:: Dataset records
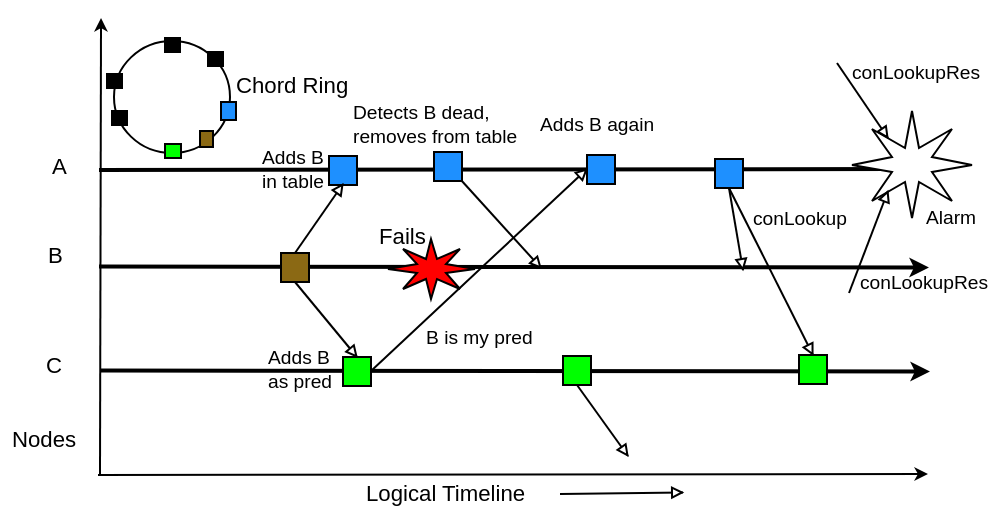
<!DOCTYPE html>
<html lang="en">
<head>
<meta charset="utf-8">
<title>Chord ring failure timeline</title>
<style>
:root {
  --paper: #ffffff;
  --ink: #000000;
  --node-a: #1e90ff;
  --node-b: #8b6914;
  --node-c: #00ff00;
  --failure: #ff0000;
}
* { box-sizing: border-box; margin: 0; }
html, body { width: 1004px; height: 524px; overflow: hidden; background: var(--paper); }
.timeline {
  position: relative;
  width: 1004px;
  height: 524px;
  color: var(--ink);
  font: 19.2px/24px "Liberation Sans", Arial, sans-serif;
}
.drawing { position: absolute; inset: 0; display: block; }
.label { position: absolute; left: var(--x); top: var(--y); white-space: nowrap; }
.title { font-size: 22.2px; }
.drawing { fill: none; stroke: var(--ink); stroke-width: 2; }
.lifeline { stroke-width: 4; }
.a { fill: var(--node-a); }
.b { fill: var(--node-b); }
.c { fill: var(--node-c); }
.other { fill: var(--ink); }
.message { marker-end: url(#open-head); }
.axis { marker-end: url(#axis-head); }
.flow { marker-end: url(#flow-head); }
.failure { fill: var(--failure); }
.alarm { fill: var(--paper); }
</style>
</head>
<body>
<main class="timeline">
  <svg class="drawing" width="1004" height="524" viewBox="0 0 1004 524" aria-hidden="true">
    <defs>
      <marker id="open-head" markerUnits="userSpaceOnUse" markerWidth="16" markerHeight="16" refX="13" refY="8" orient="auto">
        <path d="M2 3 L12 8 L2 13 Z" fill="#fff" stroke="#000" stroke-width="2"/>
      </marker>
      <marker id="axis-head" markerUnits="userSpaceOnUse" markerWidth="16" markerHeight="16" refX="9" refY="8" orient="auto">
        <path d="M1 1 L15 8 L1 15 L5 8 Z" fill="#000" stroke="none"/>
      </marker>
      <marker id="flow-head" markerUnits="userSpaceOnUse" markerWidth="22" markerHeight="22" refX="10" refY="11" orient="auto">
        <path d="M1 1 L21 11 L1 21 L6 11 Z" fill="#000" stroke="none"/>
      </marker>
      <rect id="event" width="28" height="29"/>
      <rect id="peer" width="15" height="14"/>
    </defs>

    <g class="axes">
      <line class="axis" x1="100" y1="475" x2="101" y2="24"/>
      <line class="axis" x1="98" y1="475" x2="922" y2="474"/>
      <line class="message" x1="560" y1="494" x2="683" y2="492.5"/>
    </g>

    <g class="ring">
      <ellipse cx="172" cy="97" rx="58" ry="56"/>
      <use href="#peer" class="other" x="165" y="38"/>
      <use href="#peer" class="other" x="208" y="52"/>
      <use href="#peer" class="other" x="107" y="74"/>
      <use href="#peer" class="other" x="112" y="111"/>
      <rect class="a" x="221" y="102" width="15" height="18"/>
      <rect class="b" x="200" y="131" width="13" height="16"/>
      <rect class="c" x="165" y="144" width="16" height="14"/>
    </g>

    <g class="lifeline">
      <line x1="99" y1="170" x2="892" y2="169"/>
      <line class="flow" x1="99" y1="266.5" x2="918" y2="267.5"/>
      <line class="flow" x1="100" y1="370.5" x2="919" y2="371.5"/>
    </g>

    <polygon class="failure" points="431,239 437,259 460,249 446,264 475,269 446,273 460,289 437,279 431,299 426,279 403,289 417,273 388,269 417,264 403,249 426,259"/>
    <polygon class="alarm" points="912,111 919,148 952,129 932,157 972,165 932,172 952,201 919,182 912,218 905,182 872,201 892,172 852,165 892,157 872,129 905,148"/>

    <g class="events">
      <use href="#event" class="a" x="329" y="156"/>
      <use href="#event" class="a" x="434" y="152"/>
      <use href="#event" class="a" x="587" y="155"/>
      <use href="#event" class="a" x="715" y="159"/>
      <use href="#event" class="b" x="281" y="253"/>
      <use href="#event" class="c" x="343" y="357"/>
      <use href="#event" class="c" x="563" y="356"/>
      <use href="#event" class="c" x="799" y="355"/>
    </g>

    <g class="messages">
      <line class="message" x1="295" y1="253" x2="343" y2="184"/>
      <line class="message" x1="295" y1="282" x2="357" y2="357"/>
      <line class="message" x1="371" y1="371" x2="587" y2="169"/>
      <line class="message" x1="461" y1="180" x2="541" y2="268"/>
      <line class="message" x1="577" y1="385" x2="628" y2="456"/>
      <line class="message" x1="729" y1="188" x2="743" y2="270"/>
      <line class="message" x1="729" y1="188" x2="813" y2="355"/>
      <line class="message" x1="837" y1="63" x2="888" y2="138"/>
      <line class="message" x1="849" y1="293" x2="888" y2="191"/>
    </g>
  </svg>

  <p class="label title" style="--x:52px;--y:155px">A</p>
  <p class="label title" style="--x:48px;--y:244px">B</p>
  <p class="label title" style="--x:46px;--y:354px">C</p>
  <p class="label title" style="--x:12px;--y:428px">Nodes</p>
  <p class="label title" style="--x:366px;--y:482px">Logical Timeline</p>
  <p class="label title" style="--x:236px;--y:74px">Chord Ring</p>
  <p class="label title" style="--x:379px;--y:225px">Fails</p>

  <p class="label" style="--x:262px;--y:146px">Adds B<br>in table</p>
  <p class="label" style="--x:353px;--y:101px">Detects B dead,<br>removes from table</p>
  <p class="label" style="--x:540px;--y:113px">Adds B again</p>
  <p class="label" style="--x:268px;--y:346px">Adds B<br>as pred</p>
  <p class="label" style="--x:426px;--y:326px">B is my pred</p>
  <p class="label" style="--x:753px;--y:207px">conLookup</p>
  <p class="label" style="--x:852px;--y:61px">conLookupRes</p>
  <p class="label" style="--x:860px;--y:271px">conLookupRes</p>
  <p class="label" style="--x:926px;--y:206px">Alarm</p>
</main>
</body>
</html>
::::
Could you set down every entry above exactly as it stands, with no images?

<!DOCTYPE html>
<html lang="en">
<head>
<meta charset="utf-8">
<title>Chord ring failure timeline</title>
<style>
:root {
  --paper: #ffffff;
  --ink: #000000;
  --node-a: #1e90ff;
  --node-b: #8b6914;
  --node-c: #00ff00;
  --failure: #ff0000;
}
* { box-sizing: border-box; margin: 0; }
html, body { width: 1004px; height: 524px; overflow: hidden; background: var(--paper); }
.timeline {
  position: relative;
  width: 1004px;
  height: 524px;
  color: var(--ink);
  font: 19.2px/24px "Liberation Sans", Arial, sans-serif;
}
.drawing { position: absolute; inset: 0; display: block; }
.label { position: absolute; left: var(--x); top: var(--y); white-space: nowrap; }
.title { font-size: 22.2px; }
.drawing { fill: none; stroke: var(--ink); stroke-width: 2; }
.lifeline { stroke-width: 4; }
.a { fill: var(--node-a); }
.b { fill: var(--node-b); }
.c { fill: var(--node-c); }
.other { fill: var(--ink); }
.message { marker-end: url(#open-head); }
.axis { marker-end: url(#axis-head); }
.flow { marker-end: url(#flow-head); }
.failure { fill: var(--failure); }
.alarm { fill: var(--paper); }
</style>
</head>
<body>
<main class="timeline">
  <svg class="drawing" width="1004" height="524" viewBox="0 0 1004 524" aria-hidden="true">
    <defs>
      <marker id="open-head" markerUnits="userSpaceOnUse" markerWidth="16" markerHeight="16" refX="13" refY="8" orient="auto">
        <path d="M2 3 L12 8 L2 13 Z" fill="#fff" stroke="#000" stroke-width="2"/>
      </marker>
      <marker id="axis-head" markerUnits="userSpaceOnUse" markerWidth="16" markerHeight="16" refX="9" refY="8" orient="auto">
        <path d="M1 1 L15 8 L1 15 L5 8 Z" fill="#000" stroke="none"/>
      </marker>
      <marker id="flow-head" markerUnits="userSpaceOnUse" markerWidth="22" markerHeight="22" refX="10" refY="11" orient="auto">
        <path d="M1 1 L21 11 L1 21 L6 11 Z" fill="#000" stroke="none"/>
      </marker>
      <rect id="event" width="28" height="29"/>
      <rect id="peer" width="15" height="14"/>
    </defs>

    <g class="axes">
      <line class="axis" x1="100" y1="475" x2="101" y2="24"/>
      <line class="axis" x1="98" y1="475" x2="922" y2="474"/>
      <line class="message" x1="560" y1="494" x2="683" y2="492.5"/>
    </g>

    <g class="ring">
      <ellipse cx="172" cy="97" rx="58" ry="56"/>
      <use href="#peer" class="other" x="165" y="38"/>
      <use href="#peer" class="other" x="208" y="52"/>
      <use href="#peer" class="other" x="107" y="74"/>
      <use href="#peer" class="other" x="112" y="111"/>
      <rect class="a" x="221" y="102" width="15" height="18"/>
      <rect class="b" x="200" y="131" width="13" height="16"/>
      <rect class="c" x="165" y="144" width="16" height="14"/>
    </g>

    <g class="lifeline">
      <line x1="99" y1="170" x2="892" y2="169"/>
      <line class="flow" x1="99" y1="266.5" x2="918" y2="267.5"/>
      <line class="flow" x1="100" y1="370.5" x2="919" y2="371.5"/>
    </g>

    <polygon class="failure" points="431,239 437,259 460,249 446,264 475,269 446,273 460,289 437,279 431,299 426,279 403,289 417,273 388,269 417,264 403,249 426,259"/>
    <polygon class="alarm" points="912,111 919,148 952,129 932,157 972,165 932,172 952,201 919,182 912,218 905,182 872,201 892,172 852,165 892,157 872,129 905,148"/>

    <g class="events">
      <use href="#event" class="a" x="329" y="156"/>
      <use href="#event" class="a" x="434" y="152"/>
      <use href="#event" class="a" x="587" y="155"/>
      <use href="#event" class="a" x="715" y="159"/>
      <use href="#event" class="b" x="281" y="253"/>
      <use href="#event" class="c" x="343" y="357"/>
      <use href="#event" class="c" x="563" y="356"/>
      <use href="#event" class="c" x="799" y="355"/>
    </g>

    <g class="messages">
      <line class="message" x1="295" y1="253" x2="343" y2="184"/>
      <line class="message" x1="295" y1="282" x2="357" y2="357"/>
      <line class="message" x1="371" y1="371" x2="587" y2="169"/>
      <line class="message" x1="461" y1="180" x2="541" y2="268"/>
      <line class="message" x1="577" y1="385" x2="628" y2="456"/>
      <line class="message" x1="729" y1="188" x2="743" y2="270"/>
      <line class="message" x1="729" y1="188" x2="813" y2="355"/>
      <line class="message" x1="837" y1="63" x2="888" y2="138"/>
      <line class="message" x1="849" y1="293" x2="888" y2="191"/>
    </g>
  </svg>

  <p class="label title" style="--x:52px;--y:155px">A</p>
  <p class="label title" style="--x:48px;--y:244px">B</p>
  <p class="label title" style="--x:46px;--y:354px">C</p>
  <p class="label title" style="--x:12px;--y:428px">Nodes</p>
  <p class="label title" style="--x:366px;--y:482px">Logical Timeline</p>
  <p class="label title" style="--x:236px;--y:74px">Chord Ring</p>
  <p class="label title" style="--x:379px;--y:225px">Fails</p>

  <p class="label" style="--x:262px;--y:146px">Adds B<br>in table</p>
  <p class="label" style="--x:353px;--y:101px">Detects B dead,<br>removes from table</p>
  <p class="label" style="--x:540px;--y:113px">Adds B again</p>
  <p class="label" style="--x:268px;--y:346px">Adds B<br>as pred</p>
  <p class="label" style="--x:426px;--y:326px">B is my pred</p>
  <p class="label" style="--x:753px;--y:207px">conLookup</p>
  <p class="label" style="--x:852px;--y:61px">conLookupRes</p>
  <p class="label" style="--x:860px;--y:271px">conLookupRes</p>
  <p class="label" style="--x:926px;--y:206px">Alarm</p>
</main>
</body>
</html>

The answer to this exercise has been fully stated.